Stored data
'''

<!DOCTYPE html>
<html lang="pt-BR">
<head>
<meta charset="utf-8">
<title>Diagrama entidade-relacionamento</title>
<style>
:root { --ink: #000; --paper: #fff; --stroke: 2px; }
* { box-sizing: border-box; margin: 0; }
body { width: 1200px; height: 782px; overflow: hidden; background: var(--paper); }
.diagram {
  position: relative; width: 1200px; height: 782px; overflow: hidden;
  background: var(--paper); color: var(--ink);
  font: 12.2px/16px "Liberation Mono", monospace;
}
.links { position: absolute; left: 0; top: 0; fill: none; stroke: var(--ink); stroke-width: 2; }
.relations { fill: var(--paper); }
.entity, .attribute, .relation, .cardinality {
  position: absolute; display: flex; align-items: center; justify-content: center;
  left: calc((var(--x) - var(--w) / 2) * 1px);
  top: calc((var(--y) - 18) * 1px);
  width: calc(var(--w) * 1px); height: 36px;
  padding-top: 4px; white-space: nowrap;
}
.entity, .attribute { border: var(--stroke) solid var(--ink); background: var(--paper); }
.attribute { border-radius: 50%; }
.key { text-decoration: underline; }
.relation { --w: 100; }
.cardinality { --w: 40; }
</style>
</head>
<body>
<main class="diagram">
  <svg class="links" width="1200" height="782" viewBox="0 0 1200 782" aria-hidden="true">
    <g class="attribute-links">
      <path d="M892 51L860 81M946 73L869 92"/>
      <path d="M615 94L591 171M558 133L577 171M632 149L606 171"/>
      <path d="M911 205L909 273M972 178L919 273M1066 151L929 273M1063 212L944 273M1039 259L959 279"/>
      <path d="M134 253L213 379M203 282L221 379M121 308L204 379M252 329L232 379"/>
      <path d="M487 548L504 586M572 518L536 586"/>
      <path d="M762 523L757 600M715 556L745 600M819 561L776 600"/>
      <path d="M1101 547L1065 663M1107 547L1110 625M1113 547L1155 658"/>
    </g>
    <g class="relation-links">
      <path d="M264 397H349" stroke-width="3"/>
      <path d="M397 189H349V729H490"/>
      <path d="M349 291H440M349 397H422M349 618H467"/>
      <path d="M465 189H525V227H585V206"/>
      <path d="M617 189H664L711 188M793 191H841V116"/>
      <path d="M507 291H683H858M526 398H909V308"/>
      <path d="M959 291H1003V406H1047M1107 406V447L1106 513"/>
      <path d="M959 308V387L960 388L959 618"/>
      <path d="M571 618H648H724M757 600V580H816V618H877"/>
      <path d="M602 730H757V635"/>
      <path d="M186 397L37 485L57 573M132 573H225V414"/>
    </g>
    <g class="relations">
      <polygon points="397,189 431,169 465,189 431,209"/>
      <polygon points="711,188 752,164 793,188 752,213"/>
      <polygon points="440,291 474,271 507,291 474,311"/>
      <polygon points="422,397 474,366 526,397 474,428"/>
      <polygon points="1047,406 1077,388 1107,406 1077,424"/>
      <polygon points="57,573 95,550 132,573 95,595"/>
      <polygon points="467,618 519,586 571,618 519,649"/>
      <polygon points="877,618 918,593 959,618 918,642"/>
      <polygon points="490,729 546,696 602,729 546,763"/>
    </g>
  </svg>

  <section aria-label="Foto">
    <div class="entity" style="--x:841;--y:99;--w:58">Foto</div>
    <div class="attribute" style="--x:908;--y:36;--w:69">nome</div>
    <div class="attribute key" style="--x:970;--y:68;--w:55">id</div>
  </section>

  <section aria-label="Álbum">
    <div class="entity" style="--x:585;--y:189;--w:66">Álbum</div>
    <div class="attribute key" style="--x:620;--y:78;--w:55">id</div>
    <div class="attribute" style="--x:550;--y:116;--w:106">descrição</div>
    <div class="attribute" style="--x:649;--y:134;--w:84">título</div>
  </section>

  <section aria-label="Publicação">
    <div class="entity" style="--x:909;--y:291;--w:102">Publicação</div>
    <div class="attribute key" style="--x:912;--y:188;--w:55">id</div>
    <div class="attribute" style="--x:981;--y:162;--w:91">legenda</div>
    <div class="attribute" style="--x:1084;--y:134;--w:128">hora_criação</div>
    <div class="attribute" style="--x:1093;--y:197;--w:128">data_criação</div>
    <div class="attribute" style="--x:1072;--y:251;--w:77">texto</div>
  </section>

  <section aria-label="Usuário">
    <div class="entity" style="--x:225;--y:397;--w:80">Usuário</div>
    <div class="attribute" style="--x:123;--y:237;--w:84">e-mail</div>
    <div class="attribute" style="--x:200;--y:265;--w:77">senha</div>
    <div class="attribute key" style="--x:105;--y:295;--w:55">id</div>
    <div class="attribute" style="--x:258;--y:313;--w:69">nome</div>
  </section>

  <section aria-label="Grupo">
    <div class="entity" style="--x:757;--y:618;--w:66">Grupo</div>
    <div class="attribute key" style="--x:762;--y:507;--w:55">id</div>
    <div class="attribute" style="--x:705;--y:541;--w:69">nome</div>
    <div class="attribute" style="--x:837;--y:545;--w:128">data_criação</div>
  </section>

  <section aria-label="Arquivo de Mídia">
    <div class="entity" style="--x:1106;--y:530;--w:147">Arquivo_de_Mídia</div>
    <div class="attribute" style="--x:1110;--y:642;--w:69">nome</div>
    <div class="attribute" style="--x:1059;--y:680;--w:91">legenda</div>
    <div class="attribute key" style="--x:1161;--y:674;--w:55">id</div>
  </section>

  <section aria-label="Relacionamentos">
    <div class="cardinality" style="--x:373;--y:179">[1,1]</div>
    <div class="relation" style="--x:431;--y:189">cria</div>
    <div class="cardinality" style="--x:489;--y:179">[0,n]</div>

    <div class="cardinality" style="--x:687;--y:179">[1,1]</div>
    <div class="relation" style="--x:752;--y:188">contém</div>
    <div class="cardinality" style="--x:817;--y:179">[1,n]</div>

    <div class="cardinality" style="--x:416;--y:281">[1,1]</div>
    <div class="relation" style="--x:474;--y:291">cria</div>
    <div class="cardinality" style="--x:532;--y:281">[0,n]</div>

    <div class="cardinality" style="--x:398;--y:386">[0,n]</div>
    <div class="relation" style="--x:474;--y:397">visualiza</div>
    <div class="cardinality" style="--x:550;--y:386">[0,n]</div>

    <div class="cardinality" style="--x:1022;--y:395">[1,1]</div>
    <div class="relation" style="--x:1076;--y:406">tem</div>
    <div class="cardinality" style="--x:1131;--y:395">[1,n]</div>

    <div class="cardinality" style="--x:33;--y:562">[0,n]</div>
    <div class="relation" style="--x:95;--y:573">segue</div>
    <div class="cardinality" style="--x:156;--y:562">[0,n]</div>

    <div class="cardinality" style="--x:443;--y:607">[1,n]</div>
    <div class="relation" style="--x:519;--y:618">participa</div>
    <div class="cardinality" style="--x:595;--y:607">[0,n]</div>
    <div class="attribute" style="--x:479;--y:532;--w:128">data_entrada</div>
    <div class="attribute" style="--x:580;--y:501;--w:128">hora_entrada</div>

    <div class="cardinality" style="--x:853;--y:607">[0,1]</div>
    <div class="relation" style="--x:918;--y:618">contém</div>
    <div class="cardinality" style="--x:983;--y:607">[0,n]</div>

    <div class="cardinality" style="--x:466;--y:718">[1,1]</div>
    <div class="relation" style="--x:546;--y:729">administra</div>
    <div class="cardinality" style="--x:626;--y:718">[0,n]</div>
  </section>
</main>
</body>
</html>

'''

### [What to do]
Lines that include the word "stroke" are to be extracted from the data above.

### [Response]
:root { --ink: #000; --paper: #fff; --stroke: 2px; }
.links { position: absolute; left: 0; top: 0; fill: none; stroke: var(--ink); stroke-width: 2; }
.entity, .attribute { border: var(--stroke) solid var(--ink); background: var(--paper); }
      <path d="M264 397H349" stroke-width="3"/>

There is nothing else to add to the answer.